The first time I saw this on a wall in downtown Singapore, I ignored it. I thought it was an advertisement (as it resembles our tourism campaign logo). Then I did a double-take when I read the line at the bottom of the poster.
It is rather a brilliant piece from a creative standpoint.
I showed it to a few people and they agreed with the artist’s sentiments. And I admit I used to as well. But I don’t anymore and if you stick around, perhaps you’ll find out why my view has changed.
Although I love the ingenuity of the poster above, I much prefer the positive post-it messages of someone in Singapore who leaves them around town anonymously. He has been posting one message every day for over 500 days.
Upper East Coast Road, Singapore
What do the walls around you say? What messages can you take home and live out and which do you prefer to leave on the walls?
Marjorie was a pioneer of animal welfare in Singapore. She was one of the founders of the local SPCA, an advisory director with the World Society for the Protection of Animals and Secretary of the International Primate Protection League. And she was one of my role-models.
I met Marjorie in 1992 when I was just starting out on my journey to reduce animal suffering.
She worked for animals independently, using her own funds.
She had a deep impact on my life and I am writing a letter to her today, 18 August 2010, after returning from her funeral.
Thank you for so many things but especially for teaching me some precious life lessons. You taught me –
The Power of One – One person can make a tremendous difference. You did. You spoke up on animal use in industries such as farming, entertainment and experimentation long before most people did in Singapore. You made me feel less lonely. Walking up Changi Village to your home was like a trek to a quiet sanctuary where I felt there was someone else who cared about the issues I did.
The Power of the Written Word – You wrote great letters to The Straits Times Forum page and to government agencies speaking up for animals. I enjoyed us reading each others’ letters. You taught me to always use the written word carefully and research something accurately before writing it.
The Power of Peaceful Engagement – You built bridges. You were respected even by people you lobbied. You spoke well of public servants who cared about animals and the constraints they also faced. You did not demonise people who could not do what we wanted them to. I had more anger than you in those days and it has taken me longer to realise the power of love in advocacy work.
How Ego-less One Can Be – You worked quietly behind the scenes, never caring about recognition.
What Real Commitment Looks Like – We live in a fast-paced world where we lose patience when it takes just a little longer to even download something from the Internet. You knew that it takes commitment and patience to really make a lasting difference. You were committed to animals for over 50 years.
Most of this you did by just being who you were. You were a peaceful warrior.
My dear Marjorie, I am so glad I told you all I wanted to say to you about how I felt about you and the impact you had on my life when you were still alive.

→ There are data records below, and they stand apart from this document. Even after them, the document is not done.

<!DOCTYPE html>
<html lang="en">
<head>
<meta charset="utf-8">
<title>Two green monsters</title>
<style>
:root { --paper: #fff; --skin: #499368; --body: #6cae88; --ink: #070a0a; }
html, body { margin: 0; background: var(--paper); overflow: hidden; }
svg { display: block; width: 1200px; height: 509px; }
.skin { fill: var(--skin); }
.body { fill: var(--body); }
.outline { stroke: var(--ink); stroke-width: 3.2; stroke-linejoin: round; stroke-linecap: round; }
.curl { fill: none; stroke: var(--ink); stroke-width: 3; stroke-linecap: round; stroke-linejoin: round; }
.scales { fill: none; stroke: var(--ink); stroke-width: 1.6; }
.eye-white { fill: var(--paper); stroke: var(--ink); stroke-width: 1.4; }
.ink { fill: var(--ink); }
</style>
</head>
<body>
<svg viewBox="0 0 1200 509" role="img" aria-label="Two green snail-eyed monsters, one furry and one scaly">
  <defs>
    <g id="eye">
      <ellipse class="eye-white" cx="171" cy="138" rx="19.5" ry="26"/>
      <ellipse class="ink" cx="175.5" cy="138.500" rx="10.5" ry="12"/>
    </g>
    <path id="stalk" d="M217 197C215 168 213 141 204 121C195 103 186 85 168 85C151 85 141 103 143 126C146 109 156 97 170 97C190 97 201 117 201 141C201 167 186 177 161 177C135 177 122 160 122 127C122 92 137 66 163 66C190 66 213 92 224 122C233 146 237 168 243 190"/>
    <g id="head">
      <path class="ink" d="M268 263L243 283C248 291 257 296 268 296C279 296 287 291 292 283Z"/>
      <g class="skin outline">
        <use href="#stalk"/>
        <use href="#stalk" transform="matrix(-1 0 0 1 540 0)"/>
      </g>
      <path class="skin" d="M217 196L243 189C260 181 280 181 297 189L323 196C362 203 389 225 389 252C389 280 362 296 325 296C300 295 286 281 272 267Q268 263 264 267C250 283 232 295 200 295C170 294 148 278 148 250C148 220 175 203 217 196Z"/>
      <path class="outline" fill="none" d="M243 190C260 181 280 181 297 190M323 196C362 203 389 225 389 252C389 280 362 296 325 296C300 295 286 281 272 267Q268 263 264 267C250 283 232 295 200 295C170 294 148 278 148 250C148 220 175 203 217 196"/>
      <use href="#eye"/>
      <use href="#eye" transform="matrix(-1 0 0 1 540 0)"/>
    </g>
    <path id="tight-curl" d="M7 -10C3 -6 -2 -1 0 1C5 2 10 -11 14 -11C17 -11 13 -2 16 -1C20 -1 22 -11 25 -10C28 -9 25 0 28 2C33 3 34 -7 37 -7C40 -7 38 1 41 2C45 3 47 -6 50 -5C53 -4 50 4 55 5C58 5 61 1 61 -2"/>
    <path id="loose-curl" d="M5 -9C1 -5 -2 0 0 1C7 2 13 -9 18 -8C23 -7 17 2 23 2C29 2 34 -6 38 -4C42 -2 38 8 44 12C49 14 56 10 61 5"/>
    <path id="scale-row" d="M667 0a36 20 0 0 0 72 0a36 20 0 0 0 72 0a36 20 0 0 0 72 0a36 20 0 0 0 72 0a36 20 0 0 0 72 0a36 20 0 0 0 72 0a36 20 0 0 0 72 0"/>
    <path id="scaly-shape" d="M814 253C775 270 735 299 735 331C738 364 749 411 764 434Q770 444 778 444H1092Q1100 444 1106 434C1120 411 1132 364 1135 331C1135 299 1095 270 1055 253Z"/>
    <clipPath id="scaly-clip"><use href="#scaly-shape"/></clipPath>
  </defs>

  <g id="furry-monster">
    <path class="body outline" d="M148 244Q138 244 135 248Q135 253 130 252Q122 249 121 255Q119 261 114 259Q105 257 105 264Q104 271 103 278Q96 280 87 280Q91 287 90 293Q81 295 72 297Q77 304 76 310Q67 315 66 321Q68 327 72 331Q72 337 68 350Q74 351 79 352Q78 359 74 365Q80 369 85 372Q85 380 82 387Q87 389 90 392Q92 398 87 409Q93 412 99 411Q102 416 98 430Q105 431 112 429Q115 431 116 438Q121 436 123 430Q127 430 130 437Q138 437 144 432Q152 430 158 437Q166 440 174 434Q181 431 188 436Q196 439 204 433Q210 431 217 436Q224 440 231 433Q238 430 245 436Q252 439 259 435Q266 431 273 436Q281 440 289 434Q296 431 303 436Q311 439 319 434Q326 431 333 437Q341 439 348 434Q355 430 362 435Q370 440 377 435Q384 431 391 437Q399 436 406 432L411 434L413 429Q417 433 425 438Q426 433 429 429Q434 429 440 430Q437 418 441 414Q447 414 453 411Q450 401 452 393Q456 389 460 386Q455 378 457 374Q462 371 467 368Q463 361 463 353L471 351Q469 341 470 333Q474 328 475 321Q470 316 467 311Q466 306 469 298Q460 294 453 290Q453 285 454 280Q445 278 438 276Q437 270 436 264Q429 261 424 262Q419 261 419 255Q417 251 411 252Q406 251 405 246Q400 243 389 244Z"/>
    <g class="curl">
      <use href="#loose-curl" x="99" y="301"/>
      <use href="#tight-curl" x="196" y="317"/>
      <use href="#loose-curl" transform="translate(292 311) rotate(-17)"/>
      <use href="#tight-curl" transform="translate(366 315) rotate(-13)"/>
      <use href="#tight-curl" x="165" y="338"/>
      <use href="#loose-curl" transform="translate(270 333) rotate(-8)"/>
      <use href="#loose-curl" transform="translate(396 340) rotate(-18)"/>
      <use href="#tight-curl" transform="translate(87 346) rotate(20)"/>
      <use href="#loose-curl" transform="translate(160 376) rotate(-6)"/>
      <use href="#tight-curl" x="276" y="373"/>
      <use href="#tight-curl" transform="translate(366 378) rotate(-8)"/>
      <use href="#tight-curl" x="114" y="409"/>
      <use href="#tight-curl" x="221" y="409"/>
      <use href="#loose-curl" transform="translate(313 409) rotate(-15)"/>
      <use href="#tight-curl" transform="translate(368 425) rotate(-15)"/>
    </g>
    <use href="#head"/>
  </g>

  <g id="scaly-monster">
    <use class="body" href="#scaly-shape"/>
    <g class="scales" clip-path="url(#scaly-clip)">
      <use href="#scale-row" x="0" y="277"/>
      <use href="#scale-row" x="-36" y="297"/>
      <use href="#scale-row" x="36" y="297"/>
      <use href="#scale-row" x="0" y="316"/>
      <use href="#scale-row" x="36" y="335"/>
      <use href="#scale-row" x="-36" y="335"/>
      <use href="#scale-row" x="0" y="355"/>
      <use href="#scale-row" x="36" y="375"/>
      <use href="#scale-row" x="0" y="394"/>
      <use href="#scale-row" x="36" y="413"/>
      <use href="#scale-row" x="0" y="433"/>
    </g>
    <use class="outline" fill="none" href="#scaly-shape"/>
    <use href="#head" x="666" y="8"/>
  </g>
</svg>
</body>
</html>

You have left when I am starting my own new special journey in Singapore. I ask for your blessings for I am about to embark on something that is also going to take a lifetime. Please bless me with the strength to live out the patience, commitment, truth, justice and peace you stood for.
During one of my last visits, you whispered, “Remember me”. You needn’t have said that. Legends are never forgotten.
Although I felt sad when Marjorie died, I felt peace that I had appreciated her when she was live and that I had visited her periodically even when she could not speak much anymore.
One thing I did for Marjorie which she appreciated was introduce her to talking books, available from the Singapore Association for the Visually Handicapped. She started losing her sight some years ago and these books brought her the intellectual stimulation she needed. If you know someone who is also losing their sight, you might find help at SAVH (http://www.savh.org.sg/).
Who has had an impact on your life? Would you like to write them a letter of appreciation and read it to them in person? Would love to hear from those who try this out as well as from those who have reservations about it.